◆ Data shown
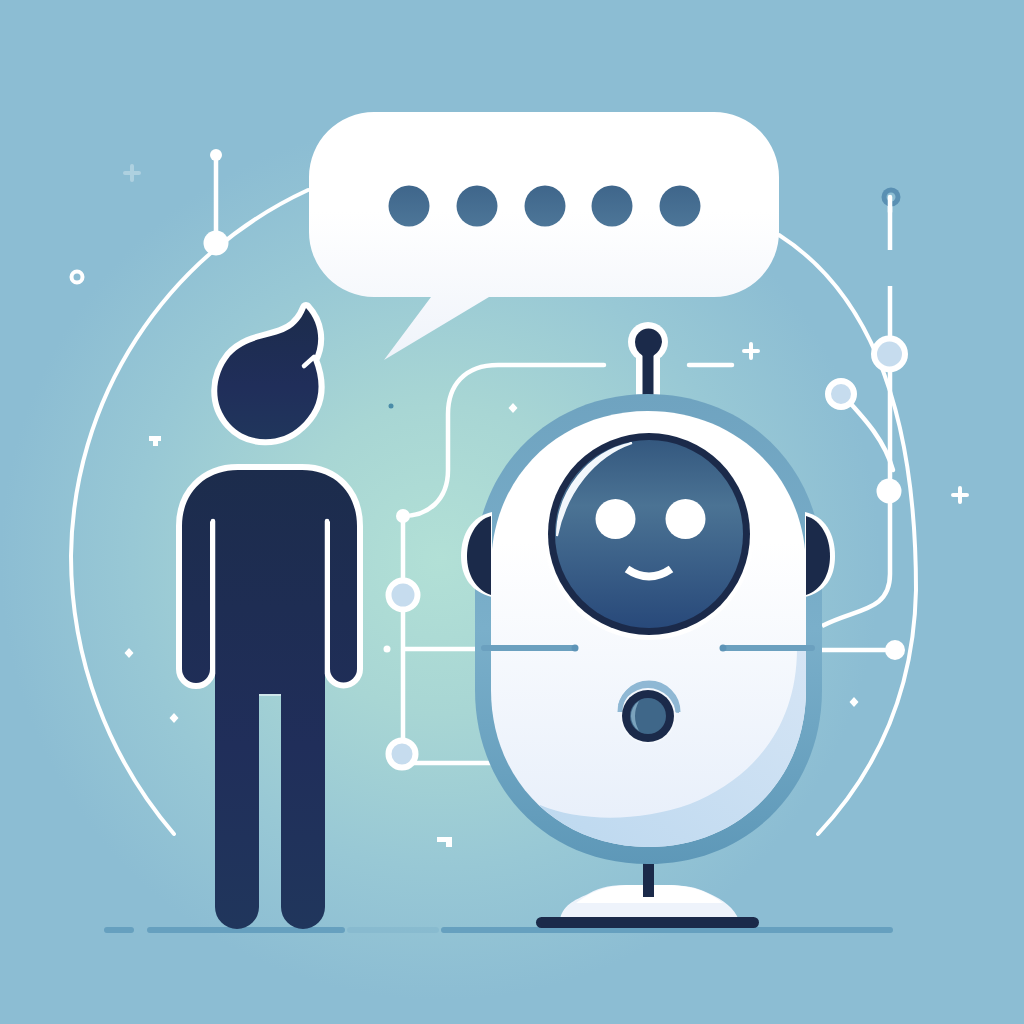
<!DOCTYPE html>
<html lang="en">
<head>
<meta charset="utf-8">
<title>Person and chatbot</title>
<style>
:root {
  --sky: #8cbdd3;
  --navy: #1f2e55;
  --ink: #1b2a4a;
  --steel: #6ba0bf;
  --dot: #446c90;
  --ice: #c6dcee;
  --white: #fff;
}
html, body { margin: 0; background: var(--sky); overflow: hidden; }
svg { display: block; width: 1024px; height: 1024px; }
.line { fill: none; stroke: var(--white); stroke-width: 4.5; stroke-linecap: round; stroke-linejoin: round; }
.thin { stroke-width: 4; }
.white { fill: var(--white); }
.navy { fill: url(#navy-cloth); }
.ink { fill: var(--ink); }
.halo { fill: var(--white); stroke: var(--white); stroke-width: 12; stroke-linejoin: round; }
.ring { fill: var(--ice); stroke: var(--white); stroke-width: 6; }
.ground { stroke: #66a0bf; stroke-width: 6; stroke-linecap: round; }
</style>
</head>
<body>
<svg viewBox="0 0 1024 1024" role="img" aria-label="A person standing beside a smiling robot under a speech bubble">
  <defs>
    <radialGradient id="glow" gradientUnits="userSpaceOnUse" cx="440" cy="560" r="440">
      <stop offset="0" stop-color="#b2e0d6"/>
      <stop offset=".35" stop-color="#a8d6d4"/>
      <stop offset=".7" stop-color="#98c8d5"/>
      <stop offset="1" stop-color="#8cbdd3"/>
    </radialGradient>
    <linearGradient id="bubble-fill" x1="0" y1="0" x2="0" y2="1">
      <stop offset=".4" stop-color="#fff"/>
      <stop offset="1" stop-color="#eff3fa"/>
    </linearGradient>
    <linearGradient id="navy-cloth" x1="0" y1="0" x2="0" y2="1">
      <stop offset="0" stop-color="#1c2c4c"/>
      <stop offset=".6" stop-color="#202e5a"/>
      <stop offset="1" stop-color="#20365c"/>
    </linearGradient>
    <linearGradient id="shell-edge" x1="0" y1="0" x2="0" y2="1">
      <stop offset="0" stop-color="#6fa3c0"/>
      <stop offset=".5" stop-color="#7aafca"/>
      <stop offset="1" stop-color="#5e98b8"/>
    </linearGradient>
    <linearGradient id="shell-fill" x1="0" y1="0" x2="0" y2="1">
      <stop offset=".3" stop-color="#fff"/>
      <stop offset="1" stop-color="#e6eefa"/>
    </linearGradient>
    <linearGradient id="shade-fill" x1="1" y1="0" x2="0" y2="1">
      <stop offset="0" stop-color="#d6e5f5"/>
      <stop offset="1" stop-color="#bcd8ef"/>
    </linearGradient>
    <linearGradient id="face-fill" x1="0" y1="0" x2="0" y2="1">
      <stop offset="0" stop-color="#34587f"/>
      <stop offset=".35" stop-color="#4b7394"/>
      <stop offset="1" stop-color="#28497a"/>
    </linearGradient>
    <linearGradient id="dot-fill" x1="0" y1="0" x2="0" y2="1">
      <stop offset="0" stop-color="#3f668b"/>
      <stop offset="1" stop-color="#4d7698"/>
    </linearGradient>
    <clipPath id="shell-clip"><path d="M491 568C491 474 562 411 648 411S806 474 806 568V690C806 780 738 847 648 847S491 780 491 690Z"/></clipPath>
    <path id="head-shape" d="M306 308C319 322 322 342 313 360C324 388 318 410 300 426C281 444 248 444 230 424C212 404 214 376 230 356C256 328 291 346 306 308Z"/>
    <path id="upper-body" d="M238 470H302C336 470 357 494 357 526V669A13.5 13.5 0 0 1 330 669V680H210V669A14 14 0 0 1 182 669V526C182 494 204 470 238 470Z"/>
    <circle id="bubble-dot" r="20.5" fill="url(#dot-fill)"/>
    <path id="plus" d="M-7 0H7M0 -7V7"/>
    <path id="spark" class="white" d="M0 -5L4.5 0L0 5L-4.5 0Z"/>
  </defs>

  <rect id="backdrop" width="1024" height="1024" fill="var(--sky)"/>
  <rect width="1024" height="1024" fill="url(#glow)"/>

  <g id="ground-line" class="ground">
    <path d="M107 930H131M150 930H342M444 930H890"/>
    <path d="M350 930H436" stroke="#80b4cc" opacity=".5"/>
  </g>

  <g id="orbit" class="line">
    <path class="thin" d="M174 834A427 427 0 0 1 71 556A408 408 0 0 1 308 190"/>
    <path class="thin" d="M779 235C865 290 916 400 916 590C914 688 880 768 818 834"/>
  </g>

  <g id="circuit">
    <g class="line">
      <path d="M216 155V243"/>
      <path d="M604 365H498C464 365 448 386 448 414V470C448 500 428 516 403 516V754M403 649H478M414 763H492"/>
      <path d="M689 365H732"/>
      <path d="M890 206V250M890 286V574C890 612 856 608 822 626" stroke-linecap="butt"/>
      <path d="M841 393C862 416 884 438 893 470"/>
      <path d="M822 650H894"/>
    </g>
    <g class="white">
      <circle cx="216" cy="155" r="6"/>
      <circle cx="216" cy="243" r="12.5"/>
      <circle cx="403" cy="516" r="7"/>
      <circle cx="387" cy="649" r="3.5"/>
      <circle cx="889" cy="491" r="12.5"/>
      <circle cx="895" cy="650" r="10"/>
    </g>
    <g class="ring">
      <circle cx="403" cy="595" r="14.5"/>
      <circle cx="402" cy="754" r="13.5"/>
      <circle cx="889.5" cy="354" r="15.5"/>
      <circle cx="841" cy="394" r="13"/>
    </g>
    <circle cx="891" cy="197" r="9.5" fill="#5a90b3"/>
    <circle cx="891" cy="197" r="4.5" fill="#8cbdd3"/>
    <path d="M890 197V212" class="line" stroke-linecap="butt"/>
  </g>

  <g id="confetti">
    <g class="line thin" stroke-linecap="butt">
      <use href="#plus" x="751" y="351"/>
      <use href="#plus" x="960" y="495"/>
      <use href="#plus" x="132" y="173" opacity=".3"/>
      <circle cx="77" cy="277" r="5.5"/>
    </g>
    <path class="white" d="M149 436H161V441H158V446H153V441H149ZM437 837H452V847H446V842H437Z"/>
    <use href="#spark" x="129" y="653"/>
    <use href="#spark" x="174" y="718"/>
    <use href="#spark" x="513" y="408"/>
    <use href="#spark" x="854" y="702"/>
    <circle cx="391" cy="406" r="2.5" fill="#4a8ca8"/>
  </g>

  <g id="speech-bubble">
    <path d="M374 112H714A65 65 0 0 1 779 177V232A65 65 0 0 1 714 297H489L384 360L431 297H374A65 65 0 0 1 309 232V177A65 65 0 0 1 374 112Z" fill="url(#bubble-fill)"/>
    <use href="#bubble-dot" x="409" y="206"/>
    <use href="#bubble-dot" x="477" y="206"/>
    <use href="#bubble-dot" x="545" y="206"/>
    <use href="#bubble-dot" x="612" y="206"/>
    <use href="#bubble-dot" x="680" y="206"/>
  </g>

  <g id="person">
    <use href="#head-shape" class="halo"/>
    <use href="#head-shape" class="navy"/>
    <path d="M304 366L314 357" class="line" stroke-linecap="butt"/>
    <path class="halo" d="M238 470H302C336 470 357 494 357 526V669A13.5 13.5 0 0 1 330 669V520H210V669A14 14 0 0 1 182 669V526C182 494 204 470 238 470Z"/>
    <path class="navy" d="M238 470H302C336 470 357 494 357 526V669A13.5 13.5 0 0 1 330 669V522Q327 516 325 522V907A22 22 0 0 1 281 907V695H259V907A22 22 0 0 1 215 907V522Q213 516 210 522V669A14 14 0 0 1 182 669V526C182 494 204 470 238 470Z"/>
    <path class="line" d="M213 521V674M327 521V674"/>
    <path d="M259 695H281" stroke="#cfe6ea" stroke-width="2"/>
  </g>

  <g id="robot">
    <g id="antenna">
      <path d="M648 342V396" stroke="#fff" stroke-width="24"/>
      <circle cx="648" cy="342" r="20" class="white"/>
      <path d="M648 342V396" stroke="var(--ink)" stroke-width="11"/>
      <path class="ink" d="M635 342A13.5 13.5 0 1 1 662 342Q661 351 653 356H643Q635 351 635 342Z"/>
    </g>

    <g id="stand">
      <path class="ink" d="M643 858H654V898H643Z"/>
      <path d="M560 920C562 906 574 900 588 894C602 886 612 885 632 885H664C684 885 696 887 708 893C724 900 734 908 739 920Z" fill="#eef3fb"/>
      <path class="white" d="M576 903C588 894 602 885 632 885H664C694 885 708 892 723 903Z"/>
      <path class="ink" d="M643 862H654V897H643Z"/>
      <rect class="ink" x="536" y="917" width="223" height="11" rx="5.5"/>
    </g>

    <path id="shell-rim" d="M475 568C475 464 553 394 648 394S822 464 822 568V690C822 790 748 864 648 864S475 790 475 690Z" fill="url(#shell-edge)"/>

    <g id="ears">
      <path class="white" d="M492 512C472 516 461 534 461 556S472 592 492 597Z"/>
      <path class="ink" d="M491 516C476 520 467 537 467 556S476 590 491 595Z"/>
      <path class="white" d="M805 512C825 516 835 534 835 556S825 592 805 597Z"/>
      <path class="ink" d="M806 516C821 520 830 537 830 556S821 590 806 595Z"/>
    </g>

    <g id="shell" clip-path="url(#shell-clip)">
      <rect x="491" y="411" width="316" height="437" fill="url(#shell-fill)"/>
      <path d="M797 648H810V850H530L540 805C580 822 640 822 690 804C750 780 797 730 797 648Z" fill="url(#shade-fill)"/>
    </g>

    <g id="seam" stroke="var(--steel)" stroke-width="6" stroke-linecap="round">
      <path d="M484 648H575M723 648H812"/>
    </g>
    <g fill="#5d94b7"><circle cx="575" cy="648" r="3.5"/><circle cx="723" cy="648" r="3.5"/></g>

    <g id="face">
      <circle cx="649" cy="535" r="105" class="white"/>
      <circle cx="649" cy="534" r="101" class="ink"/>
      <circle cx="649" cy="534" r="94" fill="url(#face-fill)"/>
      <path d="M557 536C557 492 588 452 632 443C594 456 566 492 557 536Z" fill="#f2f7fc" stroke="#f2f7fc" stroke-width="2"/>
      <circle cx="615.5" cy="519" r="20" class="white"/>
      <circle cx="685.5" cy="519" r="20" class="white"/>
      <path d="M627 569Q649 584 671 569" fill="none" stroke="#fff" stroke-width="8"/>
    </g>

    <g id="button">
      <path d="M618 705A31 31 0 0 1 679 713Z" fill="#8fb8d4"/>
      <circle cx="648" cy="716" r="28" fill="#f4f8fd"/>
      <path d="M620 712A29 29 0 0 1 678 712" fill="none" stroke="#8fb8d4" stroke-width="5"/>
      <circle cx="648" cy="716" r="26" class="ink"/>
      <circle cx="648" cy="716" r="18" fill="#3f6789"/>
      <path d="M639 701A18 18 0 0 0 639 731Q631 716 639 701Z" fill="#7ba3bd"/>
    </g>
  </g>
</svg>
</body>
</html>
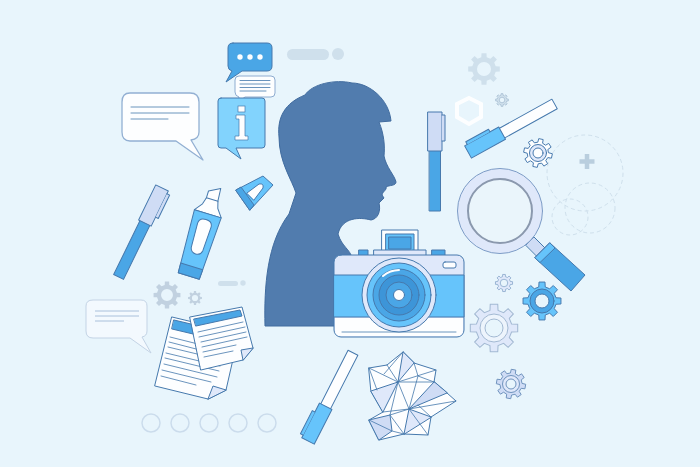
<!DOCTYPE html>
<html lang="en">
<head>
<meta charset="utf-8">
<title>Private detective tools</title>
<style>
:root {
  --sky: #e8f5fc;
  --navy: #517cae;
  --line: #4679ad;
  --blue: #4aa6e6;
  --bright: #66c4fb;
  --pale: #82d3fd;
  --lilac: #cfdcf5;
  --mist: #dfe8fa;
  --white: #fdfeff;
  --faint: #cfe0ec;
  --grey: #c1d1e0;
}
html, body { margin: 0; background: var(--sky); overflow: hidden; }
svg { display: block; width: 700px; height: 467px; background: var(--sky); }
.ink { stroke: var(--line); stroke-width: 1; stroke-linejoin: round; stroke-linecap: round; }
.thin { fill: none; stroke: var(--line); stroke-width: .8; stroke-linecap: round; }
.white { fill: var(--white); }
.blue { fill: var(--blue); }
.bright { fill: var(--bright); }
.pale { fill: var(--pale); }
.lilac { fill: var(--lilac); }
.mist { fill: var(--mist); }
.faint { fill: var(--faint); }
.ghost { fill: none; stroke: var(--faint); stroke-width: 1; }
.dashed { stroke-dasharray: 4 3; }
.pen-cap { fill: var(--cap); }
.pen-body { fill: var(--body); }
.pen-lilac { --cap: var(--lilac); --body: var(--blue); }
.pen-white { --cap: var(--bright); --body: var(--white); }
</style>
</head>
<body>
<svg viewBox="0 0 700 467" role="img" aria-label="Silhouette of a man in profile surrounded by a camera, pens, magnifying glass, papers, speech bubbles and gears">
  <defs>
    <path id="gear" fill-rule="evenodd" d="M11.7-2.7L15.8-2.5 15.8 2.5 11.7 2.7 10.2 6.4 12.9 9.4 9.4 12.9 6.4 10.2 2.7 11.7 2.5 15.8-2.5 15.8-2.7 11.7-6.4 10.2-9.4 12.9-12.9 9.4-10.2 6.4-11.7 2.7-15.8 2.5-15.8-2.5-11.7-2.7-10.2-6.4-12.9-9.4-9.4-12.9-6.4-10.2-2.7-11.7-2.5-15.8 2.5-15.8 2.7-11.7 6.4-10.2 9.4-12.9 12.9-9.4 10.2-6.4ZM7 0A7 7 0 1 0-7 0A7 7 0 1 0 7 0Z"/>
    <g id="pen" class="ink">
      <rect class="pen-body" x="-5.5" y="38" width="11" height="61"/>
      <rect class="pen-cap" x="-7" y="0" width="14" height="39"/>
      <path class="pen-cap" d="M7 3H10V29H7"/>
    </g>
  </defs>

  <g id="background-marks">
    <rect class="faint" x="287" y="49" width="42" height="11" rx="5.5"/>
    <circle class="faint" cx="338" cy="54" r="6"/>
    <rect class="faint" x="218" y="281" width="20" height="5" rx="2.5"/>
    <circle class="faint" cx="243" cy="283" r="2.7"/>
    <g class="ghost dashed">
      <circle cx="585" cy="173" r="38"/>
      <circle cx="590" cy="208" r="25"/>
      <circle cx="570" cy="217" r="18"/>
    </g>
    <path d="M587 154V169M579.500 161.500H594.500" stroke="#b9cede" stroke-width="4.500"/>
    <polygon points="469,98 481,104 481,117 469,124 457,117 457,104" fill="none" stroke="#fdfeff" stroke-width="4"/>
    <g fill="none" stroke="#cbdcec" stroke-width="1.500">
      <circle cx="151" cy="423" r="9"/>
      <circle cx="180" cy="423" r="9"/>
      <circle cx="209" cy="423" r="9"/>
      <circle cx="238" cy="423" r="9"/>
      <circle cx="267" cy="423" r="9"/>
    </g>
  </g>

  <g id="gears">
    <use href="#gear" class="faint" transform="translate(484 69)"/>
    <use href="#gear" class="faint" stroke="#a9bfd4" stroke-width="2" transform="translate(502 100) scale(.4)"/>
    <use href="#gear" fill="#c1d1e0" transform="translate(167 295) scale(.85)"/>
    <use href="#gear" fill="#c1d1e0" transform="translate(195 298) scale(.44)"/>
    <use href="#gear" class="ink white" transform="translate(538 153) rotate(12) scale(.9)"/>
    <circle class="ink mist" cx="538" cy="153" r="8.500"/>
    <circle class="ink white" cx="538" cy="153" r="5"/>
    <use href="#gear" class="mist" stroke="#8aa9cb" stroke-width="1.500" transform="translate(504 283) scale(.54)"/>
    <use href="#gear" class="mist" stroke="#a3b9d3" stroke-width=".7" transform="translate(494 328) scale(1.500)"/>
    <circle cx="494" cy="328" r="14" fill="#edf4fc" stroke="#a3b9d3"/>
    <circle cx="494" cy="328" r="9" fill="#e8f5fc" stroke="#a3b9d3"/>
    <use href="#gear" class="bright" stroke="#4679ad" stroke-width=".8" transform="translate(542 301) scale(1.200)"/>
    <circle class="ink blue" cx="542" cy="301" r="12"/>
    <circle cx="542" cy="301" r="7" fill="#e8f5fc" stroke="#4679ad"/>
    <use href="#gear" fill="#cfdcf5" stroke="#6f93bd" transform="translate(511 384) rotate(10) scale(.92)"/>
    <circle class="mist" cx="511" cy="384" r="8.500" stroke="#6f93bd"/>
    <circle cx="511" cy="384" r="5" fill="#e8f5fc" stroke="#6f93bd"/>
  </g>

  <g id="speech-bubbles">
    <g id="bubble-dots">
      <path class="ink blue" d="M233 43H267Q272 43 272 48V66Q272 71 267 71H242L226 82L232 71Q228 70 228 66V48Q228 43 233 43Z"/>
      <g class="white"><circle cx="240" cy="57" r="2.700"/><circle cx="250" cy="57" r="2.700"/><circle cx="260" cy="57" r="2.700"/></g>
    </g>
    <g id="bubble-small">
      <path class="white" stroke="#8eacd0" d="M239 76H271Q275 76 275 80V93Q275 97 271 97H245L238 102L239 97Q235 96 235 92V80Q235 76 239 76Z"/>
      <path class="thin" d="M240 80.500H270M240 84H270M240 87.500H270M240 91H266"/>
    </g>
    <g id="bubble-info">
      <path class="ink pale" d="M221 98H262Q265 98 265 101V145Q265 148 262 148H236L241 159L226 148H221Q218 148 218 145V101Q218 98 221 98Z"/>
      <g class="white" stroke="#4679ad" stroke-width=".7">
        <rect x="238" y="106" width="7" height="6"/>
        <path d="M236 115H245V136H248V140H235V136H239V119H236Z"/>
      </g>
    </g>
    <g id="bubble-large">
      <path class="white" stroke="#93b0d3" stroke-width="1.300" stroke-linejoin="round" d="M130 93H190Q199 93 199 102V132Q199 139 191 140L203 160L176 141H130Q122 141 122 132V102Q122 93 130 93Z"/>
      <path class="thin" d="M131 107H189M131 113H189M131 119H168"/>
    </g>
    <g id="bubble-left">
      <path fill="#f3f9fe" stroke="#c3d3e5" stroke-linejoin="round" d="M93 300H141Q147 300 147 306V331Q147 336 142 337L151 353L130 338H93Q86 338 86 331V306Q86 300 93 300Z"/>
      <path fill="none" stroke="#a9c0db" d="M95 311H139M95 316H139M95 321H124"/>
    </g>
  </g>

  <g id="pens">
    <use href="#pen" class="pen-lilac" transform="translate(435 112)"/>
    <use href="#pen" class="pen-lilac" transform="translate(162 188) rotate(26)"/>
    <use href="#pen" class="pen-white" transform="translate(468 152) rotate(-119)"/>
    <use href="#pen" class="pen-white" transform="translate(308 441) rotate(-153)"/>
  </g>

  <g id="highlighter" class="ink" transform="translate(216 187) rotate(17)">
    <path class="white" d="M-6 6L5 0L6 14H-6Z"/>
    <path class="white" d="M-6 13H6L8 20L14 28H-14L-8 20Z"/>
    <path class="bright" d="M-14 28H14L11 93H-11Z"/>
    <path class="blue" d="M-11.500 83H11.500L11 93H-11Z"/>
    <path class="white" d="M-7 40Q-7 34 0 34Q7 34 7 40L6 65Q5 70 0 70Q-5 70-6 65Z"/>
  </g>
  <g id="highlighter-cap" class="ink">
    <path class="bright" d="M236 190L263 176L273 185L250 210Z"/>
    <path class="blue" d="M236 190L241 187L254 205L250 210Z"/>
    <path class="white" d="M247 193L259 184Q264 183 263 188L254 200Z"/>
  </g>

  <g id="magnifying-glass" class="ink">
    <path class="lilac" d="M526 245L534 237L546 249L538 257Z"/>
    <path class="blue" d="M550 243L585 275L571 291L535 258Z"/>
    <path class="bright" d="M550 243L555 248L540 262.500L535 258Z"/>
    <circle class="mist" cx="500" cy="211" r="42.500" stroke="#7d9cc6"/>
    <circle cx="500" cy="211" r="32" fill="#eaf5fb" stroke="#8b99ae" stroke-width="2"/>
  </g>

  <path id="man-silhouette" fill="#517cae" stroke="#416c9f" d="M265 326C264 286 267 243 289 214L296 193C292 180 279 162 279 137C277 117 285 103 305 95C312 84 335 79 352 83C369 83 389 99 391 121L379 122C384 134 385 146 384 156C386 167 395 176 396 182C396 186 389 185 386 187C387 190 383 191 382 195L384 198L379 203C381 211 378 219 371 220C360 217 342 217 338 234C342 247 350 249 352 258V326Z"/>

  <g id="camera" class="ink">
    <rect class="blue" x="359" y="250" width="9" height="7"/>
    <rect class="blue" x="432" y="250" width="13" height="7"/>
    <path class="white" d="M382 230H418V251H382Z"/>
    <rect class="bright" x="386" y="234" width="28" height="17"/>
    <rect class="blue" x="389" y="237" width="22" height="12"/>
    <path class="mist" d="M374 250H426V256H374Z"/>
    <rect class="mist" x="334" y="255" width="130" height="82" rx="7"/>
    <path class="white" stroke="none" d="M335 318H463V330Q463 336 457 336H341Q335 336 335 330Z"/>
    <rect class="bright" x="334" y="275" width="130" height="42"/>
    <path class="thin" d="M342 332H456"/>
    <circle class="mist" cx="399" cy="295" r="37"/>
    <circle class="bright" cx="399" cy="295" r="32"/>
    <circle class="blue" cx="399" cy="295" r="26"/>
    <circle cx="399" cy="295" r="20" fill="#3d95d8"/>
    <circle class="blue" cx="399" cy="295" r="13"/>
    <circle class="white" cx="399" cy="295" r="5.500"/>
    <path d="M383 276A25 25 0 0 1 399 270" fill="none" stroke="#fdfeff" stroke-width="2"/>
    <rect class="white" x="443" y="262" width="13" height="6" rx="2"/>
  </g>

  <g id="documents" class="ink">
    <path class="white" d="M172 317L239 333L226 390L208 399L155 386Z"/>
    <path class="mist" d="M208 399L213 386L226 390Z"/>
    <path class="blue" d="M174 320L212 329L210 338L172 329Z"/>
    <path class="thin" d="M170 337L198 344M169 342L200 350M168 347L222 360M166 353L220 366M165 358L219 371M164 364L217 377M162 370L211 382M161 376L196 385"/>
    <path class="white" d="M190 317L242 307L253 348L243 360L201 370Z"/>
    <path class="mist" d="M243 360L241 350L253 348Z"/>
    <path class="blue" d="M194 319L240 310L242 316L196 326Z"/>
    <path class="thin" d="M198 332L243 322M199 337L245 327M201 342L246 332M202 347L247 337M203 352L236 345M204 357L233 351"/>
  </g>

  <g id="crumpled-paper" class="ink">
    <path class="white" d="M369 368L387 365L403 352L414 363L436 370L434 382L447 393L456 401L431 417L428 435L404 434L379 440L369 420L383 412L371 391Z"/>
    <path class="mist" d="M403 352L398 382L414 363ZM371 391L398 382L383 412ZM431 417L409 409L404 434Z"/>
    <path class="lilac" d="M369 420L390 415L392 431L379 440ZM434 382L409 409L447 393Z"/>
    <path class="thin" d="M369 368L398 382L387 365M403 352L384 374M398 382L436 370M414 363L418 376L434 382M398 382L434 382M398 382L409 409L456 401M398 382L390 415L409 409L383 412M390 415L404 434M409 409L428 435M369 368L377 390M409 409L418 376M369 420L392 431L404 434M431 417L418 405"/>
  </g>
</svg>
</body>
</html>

◆ Work request
The answer must be every line from the records above that contains the word "title", copied out.

◆ Exercise result
<title>Person and chatbot</title>
<title>Private detective tools</title>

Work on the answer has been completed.